The Central Government has established North Eastern Indira Gandhi Regional Institute for Health and Medical Sciences in Shillong realising the importance of health facilities in those hilly terrains and tribal pockets. Similarly, it is planning to establish another AIIMS in Bihar. Government of India has plans to have more than one AIIMS or AIIMS type of institutions in many states in India. In Odisha, there is an existing AIIMS in Bhubaneswar.
Mahanadi Coalfields Limited (MCL) is establishing a medical college and hospital in Talcher (Angul district), National Thermal and Power Corporation (NTPC) Limited are establishing a medical college and 500-bed hospital in Sundergarh, and Prime Minister has already announced a medical college and super specialty hospital by upgrading Ispat General Hospital in Rourkela.
Both Rourkela and Sundergarh come from the same district. Similarly, there is a satellite campus of AIIMS in Balasore. Therefore, any new central Government medical institution must come in the backward and tribal-dominated South Western Odisha comprising the KBK region which is far from Bhubaneswar (about 500 km).
Kalahandi is centrally located in the KBK and 200 km radius of it is extremely backward in tertiary health facilities in Odisha including districts like Kandhamal, Boudh, Gajapati and Padampur subdivision as well as the backward Dhamtari, Mahasamund, Kanker and Bastar districts of adjacent Chhattisgarh. Most of these districts come under tribal backwardness, backward due to hilly areas and drought prone areas. These regions are also known as Maoist-infested. Bhwanipatna is centrally located to all these districts and could serve the interest of the whole region.
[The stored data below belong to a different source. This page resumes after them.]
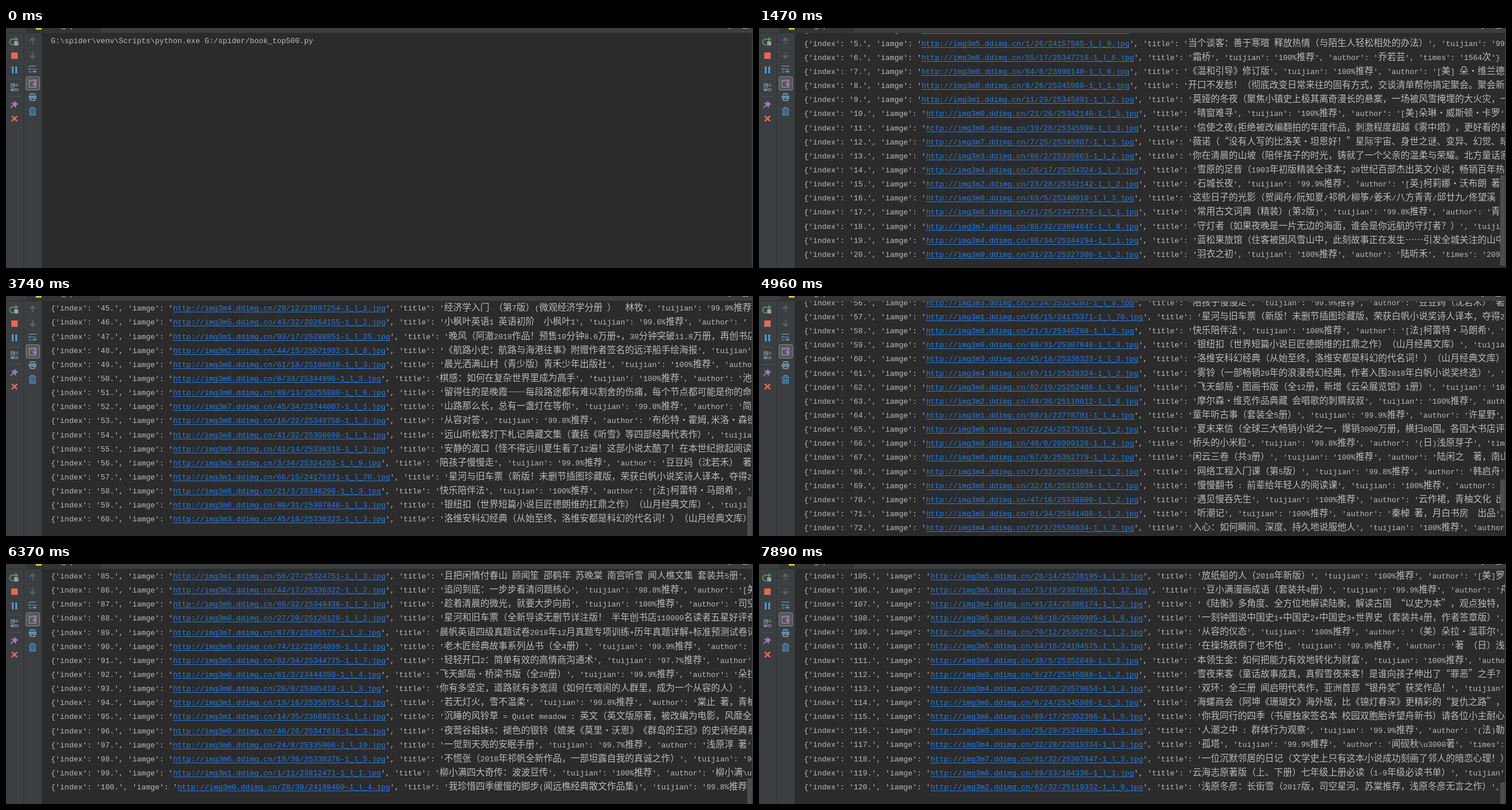
Write an HTML page that moves like this. It is 1280 px wide and 412 px high and loops after 8 s.

```html
<!DOCTYPE html>
<html lang="zh-CN">
<head>
<meta charset="utf-8">
<style>
  html, body { margin: 0; width: 100%; height: 100%; overflow: hidden; background: #2b2b2b; }
  svg, .pane, #thumb { position: absolute; left: 0; top: 0; }
  .pane { left: 62px; width: 1217px; overflow: hidden; }
  .list { position: absolute; left: 15px; width: 1202px; overflow: hidden; }
  .row {
    height: 24.15px; line-height: 24.15px; position: relative; top: 2px; white-space: pre; color: #bbb;
    font-family: "Liberation Mono", monospace; font-size: 12.92px; font-kerning: none; text-spacing-trim: space-all;
  }
  .row i { font: 300 15.5px/0 "Noto Sans CJK SC", "Noto Sans CJK", sans-serif; }
  .row u { color: #287bde; text-underline-offset: 2px; text-decoration-thickness: 1px; text-decoration-skip-ink: none; }
  #thumb { left: 1270px; width: 9px; background: #4b4c4d; }
</style>
</head>
<body>
<div class="pane" style="top:9px;height:230px"><div class="list"></div></div>
<div class="pane" style="top:239px;height:173px"><div class="list"></div></div>
<div id="thumb"></div>
<svg width="1280" height="412" fill="none">
  <path fill="#3c3f41" d="M0 0H1280V9H62V412H0zM1278 9h2v403h-2z"/>
  <path fill="#323435" d="M35 0h127v8H35z"/>
  <path stroke="#2f3133" d="M0 8.5H1280M30.5 9V412M61.5 9V412"/>
  <path fill="#d8c22c" d="M51 0h10v3H51z"/>
  <path fill="#aaa" d="M95 1h7v1h-7zM111 0h1v3h-1zM1238 0h4v1h-4zM1262 0h10v1h-10z"/>
  <path stroke="#777a7c" stroke-dasharray="1 2" d="M5 87.5h21M5 117.5h21"/>
  <!-- left column -->
  <path stroke="#499c54" stroke-width="2" d="M13 28.5A5 5 0 1 1 14 19.5H17"/>
  <path fill="#499c54" d="M16 15l5 4.5-5 4.500z"/>
  <path fill="#9da0a2" d="M14 23h7v7h-7z"/>
  <path fill="#e06a5a" d="M9 42h11v11H9z"/>
  <path fill="#4a9fd0" d="M10 66h3v12h-3zM16 66h3v12h-3z"/>
  <path stroke="#9da0a2" d="M8.500 95.500h6v6h-6zM16 96.500h5M16 99.500h5M8.500 104.500h12v3h-12z"/>
  <path fill="#4a9fd0" d="M10 97h4v2h-4zM10 105h3v2h-3z"/>
  <path fill="#a678b8" d="M14 125l7 6-3 1-2 4-6-6 4-2z"/>
  <path stroke="#a678b8" stroke-width="2" d="M12 133l-4 4M10 128l7 8"/>
  <path stroke="#e06a5a" stroke-width="2.500" d="M10 151l9 9M19 151l-9 9"/>
  <!-- right column -->
  <path stroke="#606365" stroke-width="2" d="M45.500 28V18M41 22l4.500-5 4.500 5M45.500 41V51M41 47l4.500 5 4.500-5"/>
  <path stroke="#9da0a2" d="M39 65.500h13M39 75.500h5M47 75.500h5"/>
  <path stroke="#4a9fd0" d="M39 70.500h12v4h-5M48 72l-2 2.500 2 2.500M41 68l-2 2.500 2 2.500"/>
  <rect x="34.500" y="83.500" width="23" height="23" rx="2" fill="#55585a" stroke="#85888a"/>
  <path stroke="#9da0a2" d="M39.500 89.500h12v12h-12zM40 91.500h6"/>
  <path stroke="#b070cc" stroke-width="2" d="M49 88v9M46 95l3 4 3-4"/>
  <path fill="#4a9fd0" d="M39 116h13v6h-2v-3h-9v3h-2z"/>
  <path stroke="#9da0a2" stroke-width="1.500" d="M42 115v-2h7v2M42 120.500h7v4h-7z"/>
  <path stroke="#4a9fd0" stroke-width="1.500" d="M39 139.500h13M43 138v-1.500h5v1.500M41 141v8.500h9V141M44 142v6M47 142v6"/>
</svg>
<script>
const ROW = 24.15, LOOP = 8000;

// image path | title | rating | author | sales; every page lists its last 16 of 20 books
const books = String.raw`
5/1/26/24157585-1_l_9|当个谈客：善于寒暄 释放热情（与陌生人轻松相处的办法）|99.8
8/55/17/25347718-1_l_6|霜桥|100|乔若芸|1564
0/64/6/23990140-1_l_6|《温和引导》修订版|100|[美] 朵・维兰德
8/8/26/25345988-1_l_1|开口不发愁！（彻底改变日常来往的固有方式，交谈清单帮你搞定聚会。聚会新手
1/11/29/25345991-1_l_2|莫娅的冬夜（聚焦小镇史上极其离奇漫长的悬案，一场被风雪掩埋的大火灾，一
0/21/26/25342140-1_l_5|晴窗难寻|100|[美]朵琳・威斯顿・卡罗
0/10/28/25345990-1_l_3|信使之夜(拒绝被改编翻拍的年度作品，刺激程度超越《雾中塔》，更好看的悬疑
7/7/25/25345987-1_l_3|薇诺（“没有人写的比洛芙・坦恩好！”星际宇宙、身世之谜、变异、幻觉、暗夜
3/80/2/25335863-1_l_2|你在清晨的山坡（陪伴孩子的时光，铸就了一个父亲的温柔与荣耀。北方童话家
4/26/17/25334324-1_l_2|雪原的足音（1903年初版精装全译本；20世纪百部杰出英文小说；畅销百年热卖
2/23/28/25342142-1_l_2|石城长夜|99.9|[英]柯莉娜・沃布朗 著，
0/69/5/25340010-1_l_3|这些日子的光影（贺闻舟/阮知夏/祁帆/柳筝/姜禾/八方青青/邱廿九/佟望溪 等
6/21/25/23477376-1_l_1|常用古文词典（精装）(第2版)|99.8|青禾书局
7/86/32/23694647-1_l_8|守灯者（如果夜晚是一片无边的海面，谁会是你远航的守灯者？）
4/96/34/25344294-1_l_1|蓝松果旅馆（住客被困风雪山中，此刻故事正在发生……引发全城关注的山中
0/31/23/25327300-1_l_2|羽衣之初|100|陆听禾|20954
2/65/14/25325552-1_l_5|松果林童话|100|(丹麦) 约恩・斯托芬格
5/96/23/25069965-1_l_20|哎呀，外婆！山羊会飞（一个北方邮差的牧场手记：与羊群邂逅在阳光之国南
7/98/25/25069967-1_l_7|《猫咪“萝卜”的冬天》（暖心童话故事，孩子们的最爱。）
1/96/22/24157581-1_l_15|光彩满堂：如何打动、亲近和鼓励他人（一本改变人生思维方式的魔力读物，
7/49/4/25301677-1_l_9|闲话时光 顾闻笙经典文集 叶小满彩色漫画插图
4/95/22/25069964-1_l_19|风车旧约（《晨间书页》畅销书获奖作品中文首发：一座重获新生的山顶风车
5/89/4/1455456905-1_l_29|中级会计职称教材2019全套精编版 会计中级职称考试2019 经济法财务管理
2/48/13/25165452-1_l_9|小院灯下读诗词 第一辑 春夏秋冬 套装共4册|99.9
7/77/24/25248047-1_l_6|朵菲的神秘花园|100|朵菲・卡伦斯顿 著
1/66/0/25324761-1_l_3|沉默的沙丘（蒙尘70年的世纪文学经典，长桥书屋、《四季书刊》百大英语小说
4/0/25/24157584-1_l_12|镜像版记忆（如果你脑子里的一切都被计算机复制，会发生什么事？国际悬疑
3/98/24/24157583-1_l_14|雪线之外（白桦林文学奖得主讲述一个奇迹生还的真实故事。生命力战胜医学
7/21/4/25251357-1_l_6|鹿王的秋天（暖心童话故事，孩子们的最爱。）|99.9
2/97/23/24157582-1_l_13|张口就来，落落大方：令人印象深刻的即兴演说书（成功与否并不取决于经验
3/71/27/25298333-1_l_6|残谱（北国“悬疑新星”沃林顿的成名作。 一张曲谱连通现在和过去，人性的
3/70/24/25352683-1_l_3|走到自己喜欢的地方(书屋独家限量签名本)
4/20/12/23697254-1_l_1|经济学入门 （第7版）(微观经济学分册 ）  林牧|99.9
5/43/32/20264155-1_l_2|小枫叶英语1 英语初阶　小枫叶1|99.6|（
1/93/17/25288851-1_l_25|晚风（阿澈2018作品！预售10分钟8.6万册+，30分钟突破11.8万册，再创书店
2/44/15/25071992-1_l_8|《航路小史：航路与海港往事》附赠作者签名的远洋船手绘海报
8/61/18/25100818-1_l_3|晨光洒满山村（青少版）青禾少年出版社
6/6/33/25344996-1_l_3|棋感：如何在复杂世界里成为高手|100|池望
0/89/13/25255880-1_l_6|留得住的是晚霞——每段路途都有难以割舍的伤痛，每个节点都可能是你的命运
7/45/34/23744007-1_l_1|山路那么长，总有一盏灯在等你|99.8|简禾
8/16/22/25349758-1_l_3|从容对答|99.8|布伦特・霍姆,米洛・森德
8/41/32/25308698-1_l_1|远山听松客灯下札记典藏文集（囊括《听雪》等四部经典代表作）
9/41/14/25336319-1_l_3|安静的渡口（怪不得远川夏生看了12遍！这部小说太酷了！在本世纪掀起阅读
3/3/34/25324203-1_l_9|陪孩子慢慢走|99.9|豆豆妈（沈若禾） 著
1/66/15/24175371-1_l_70|星河与旧车票（新版！未删节插图珍藏版，荣获白帆小说奖诗人译本，夺得20
8/21/3/25346298-1_l_3|快乐陪伴法|100|[法]柯蕾特・马朗希
6/80/31/25307846-1_l_3|银纽扣（世界短篇小说巨匠德朗维的扛鼎之作）（山月经典文库）
3/45/18/25336323-1_l_3|洛维安科幻经典（从始至终，洛维安都是科幻的代名词！）（山月经典文库）
6/22/24/25275316-1_l_2|夏末来信（全球三大畅销小说之一，爆销3000万册，横扫80国。各国大书店评分
8/40/0/20999128-1_l_4|桥头的小米粒|99.8|(日)浅原芽子
9/67/9/25352779-1_l_2|闲云三卷（共3册）|100|陆闲之　著，南山
4/71/32/25233884-1_l_2|网络工程入门课（第5版）|99.8|韩启舟
6/32/16/25313936-1_l_7|慢慢翻书 : 前辈给年轻人的阅读课
0/47/16/25338800-1_l_2|遇见慢吞先生|100|云作裙，青柚文化 出品
8/81/34/25341408-1_l_2|听潮记|100|秦棹 著，月白书房　出品
4/73/3/25536034-1_l_3|入心：如何瞬间、深度、持久地说服他人
4/65/11/25328324-1_l_2|雾铃（一部畅销20年的浪漫奇幻经典，作者入围2018年白帆小说奖终选）
8/82/19/25252408-1_l_6|飞天邮局・图画书版（全12册，新增《云朵展览馆》1册）
2/48/36/25110012-1_l_6|摩尔森・维克作品典藏 会唱歌的刺猬叔叔
1/80/1/23778791-1_l_4|童年听古事（套装全5册）|99.9|许星野
5/56/4/23761145-1_l_2|旧町无雨（日本小说家远川夏的自传体小说）|99.8
9/77/23/25295369-1_l_9|山脚有间杂货铺|99.9|程又安 著,青柚文化
9/45/19/25347609-1_l_7|她与海同眠（全二册）（人气作家晚棹甜蜜深情之作。顾船的归途，是大海，
0/17/23/25338770-1_l_2|专注课.实操篇|100|艾琳・布鲁克菲尔
1/56/27/25324751-1_l_3|且把闲情付春山 顾闻笙 邵鹤年 苏晚棠 南宫听雪 闻人樵文集 套装共5册
2/44/17/25336322-1_l_2|追问到底：一步步看清问题核心|98.8|[美]
6/80/32/25348436-1_l_3|趁着清晨的微光，就要大步向前|100|司空望
8/27/20/25126128-1_l_2|星河和旧车票（全新导读无删节详注版！ 半年创书店110000名读者五星好评奇迹
7/87/9/25295577-1_l_2|晨帆英语四级真题试卷2018年12月真题专项训练+历年真题详解+标准预测试卷词
9/74/12/21054899-1_l_2|老木匠经典故事系列丛书（全4册）|99.9
5/82/34/25344775-1_l_7|轻轻开口2：简单有效的高情商沟通术|97.7
0/61/3/23444350-1_l_4|飞天邮局・桥梁书版（全20册）|99.9|朵拉・
0/20/0/25305410-1_l_3|你有多坚定，道路就有多宽阔（如何在喧闹的人群里，成为一个从容的人）
1/19/16/25350751-1_l_3|若无灯火，雪不温柔|99.8|棠止 著，青柚
1/14/35/23669231-1_l_1|沉睡的风铃草 = Quiet meadow : 英文（英文版原著，被改编为电影，风靡全世界
0/46/20/25347610-1_l_3|夜莺谷姐妹5：褪色的银铃（媲美《莫里・沃恩》《群岛的王冠》的史诗经典系列
6/24/8/25335906-1_l_19|一觉到天亮的安眠手册|99.7|浅原淳 著
6/19/36/25338376-1_l_5|不慌张（2018年祁帆全新作品，一部坦露自我的真诚之作）|99.8
1/1/11/23812471-1_l_1|柳小满四大奇传：波波豆传|100|柳小满\u3000著
0/28/30/24198400-1_l_4|我珍惜四季缓慢的脚步(闻远樵经典散文作品集)|99.8
5/26/14/25238195-1_l_3|放纸船的人（2018年新版）|100|[美]罗恩
5/73/19/23976685-1_l_12|豆小满漫画成语（套装共4册）|99.9|舟
4/91/24/25306174-1_l_2|《陆衡》多角度、全方位地解读陆衡，解读古国 “以史为本”，观点独特，评述
5/60/18/25309905-1_l_6|一刻钟图说中国史1+中国史2+中国史3+世界史（套装共4册，作者签章版）
2/70/12/25352782-1_l_2|从容的仪态|100|（美）朵拉・温菲尔
5/64/16/24194575-1_l_3|在操场跌倒了也不怕|99.9|著 （日）浅
9/38/5/25352849-1_l_2|本领生金：如何把能力有效地转化为财富
9/9/27/25345989-1_l_2|雪夜来客（童话故事成真，真假雪夜来客！是谁向孩子伸出了“罪恶”之手？
4/32/35/23579654-1_l_3|双环：全三册 闻启明代表作，亚洲首部“银舟奖”获奖作品！
6/6/24/25345986-1_l_2|海螺商会（阿坤《珊瑚女》海外版，比《锦灯春深》更精彩的“复仇之路”，
6/89/17/25352306-1_l_5|你我同行的四季（书屋独家签名本 校园双胞胎许望舟新书）请各位小主耐心等待
9/25/29/25246609-1_l_1|人潮之中 : 群体行为观察|99.9|(法)勒内
4/32/28/22819334-1_l_3|孤塔|99.9|闻砚秋\u3000著|30718
7/81/32/25307847-1_l_3|一位沉默邻居的日记（文学史上只有这本小说成功刻画了邻人的暗恋心理！）
6/89/33/104336-1_l_1|云海志原著版（上、下册）七年级上册必读（1-9年级必读书单）
2/62/32/25119332-1_l_9|浅原冬彦：长街雪（2017版，司空星河、苏棠推荐，浅原冬彦无言之作）`.trim().split('\n');

const wide = text => text.replace(/[^\x00-\xff]+/g, '<i>$&</i>');
const rowHtml = html => `<div class="row">${wide(html)}</div>`;

function bookRow(n) {
  const page = Math.floor((n - 1) / 20), slot = (n - 1) % 20 - 4;
  const book = books[page * 16 + (slot < 0 ? slot + 12 : slot)];
  const [path, title, rate = 100, author = '佚名', sold = 1280] = book.split('|');
  const url = `http://img3m${path[0]}.ddimg.cn${path.slice(1)}.jpg`;
  return rowHtml(`{'index': '${n}.', 'iamge': '<u>${url}</u>', 'title': '${title}', ` +
    `'tuijian': '${rate}%推荐', 'author': '${author}', 'times': '${sold}次'}`);
}

const command = String.raw`G:\spider\venv\Scripts\python.exe G:/spider/book_top500.py`;
const lists = [...document.querySelectorAll('.list')];
const html = rowHtml(command) + Array.from({ length: 120 }, (_, i) => bookRow(i + 1)).join('');
lists.forEach(list => list.innerHTML = html);

// start time, first visible row, rows printed, first row of a late-painted lower half
const states = [
  [0, 0, 0], [1030, 4.48, 20], [1470, 4.8, 20], [1630, 5, 20],
  [1780, 14.4, 40], [1920, 25, 40], [3600, 25, 60, 36.6], [3740, 45, 60],
  [4960, 56.4, 80], [5100, 65, 80], [6230, 76.4, 100], [6370, 85, 100],
  [7750, 96.4, 120], [7890, 105, 120],
];
const thumb = document.getElementById('thumb');
let shown;

function draw(now) {
  const t = now % LOOP;
  const state = states.findLast(s => s[0] <= t);
  if (state !== shown) {
    shown = state;
    const [, top, count, lower = top] = state;
    [top, lower].forEach((first, i) => {
      lists[i].style.top = Math.round(-first * ROW) - i * 230 + 'px';
      lists[i].style.height = (count + 1) * ROW + 'px';
    });
    const size = 425 / (1 + count / 11.5);
    const lag = count ? (count - 15 - lower) / count * 403 : 0;
    thumb.style.display = count ? 'block' : 'none';
    thumb.style.top = 412 - size - lag + 'px';
    thumb.style.height = size + 'px';
  }
  requestAnimationFrame(draw);
}
draw(performance.now());
</script>
</body>
</html>
```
When tertiary health facilities are concerned, nothing has been made by Govt. of India in Kalahandi/Nuapada or in the KBK region in general which is evaluated worse than the North-Eastern States. The Central Government used to give equal importance to the KBK region along with the North-Eastern States in irrigation and social developments, unfortunately in tertiary health facilities, Kalahandi or the KBK region has not yet been given appropriate attention by the Union Ministry of Health and Family Welfare. Medical facilities are very poor in the region and there is a shortage of doctors and health professionals.
There is no tertiary health facility in the Kalahandi-Nuapada region. Even though there is a plan to establish a medical college by upgrading the district hospital in Bhawanipatna, it may not serve as needed like an AIIMS for the whole region because AIIMS will bring high-quality service and infrastructure in health to the whole region and would act as a national hub for higher medical education and research and a
nodal center and referral hospital for existing Government Medical Colleges of all the Naxal-affected region. Therefore, establishing a new AIIMS or Postgraduate Medical Institute in Bhawanipatna would be ideal.
(The views expressed are the writer’s own)
Digambara Patra, M.Phil, PhD
Professor Department of Chemistry
American University of Beirut
( Images from the net )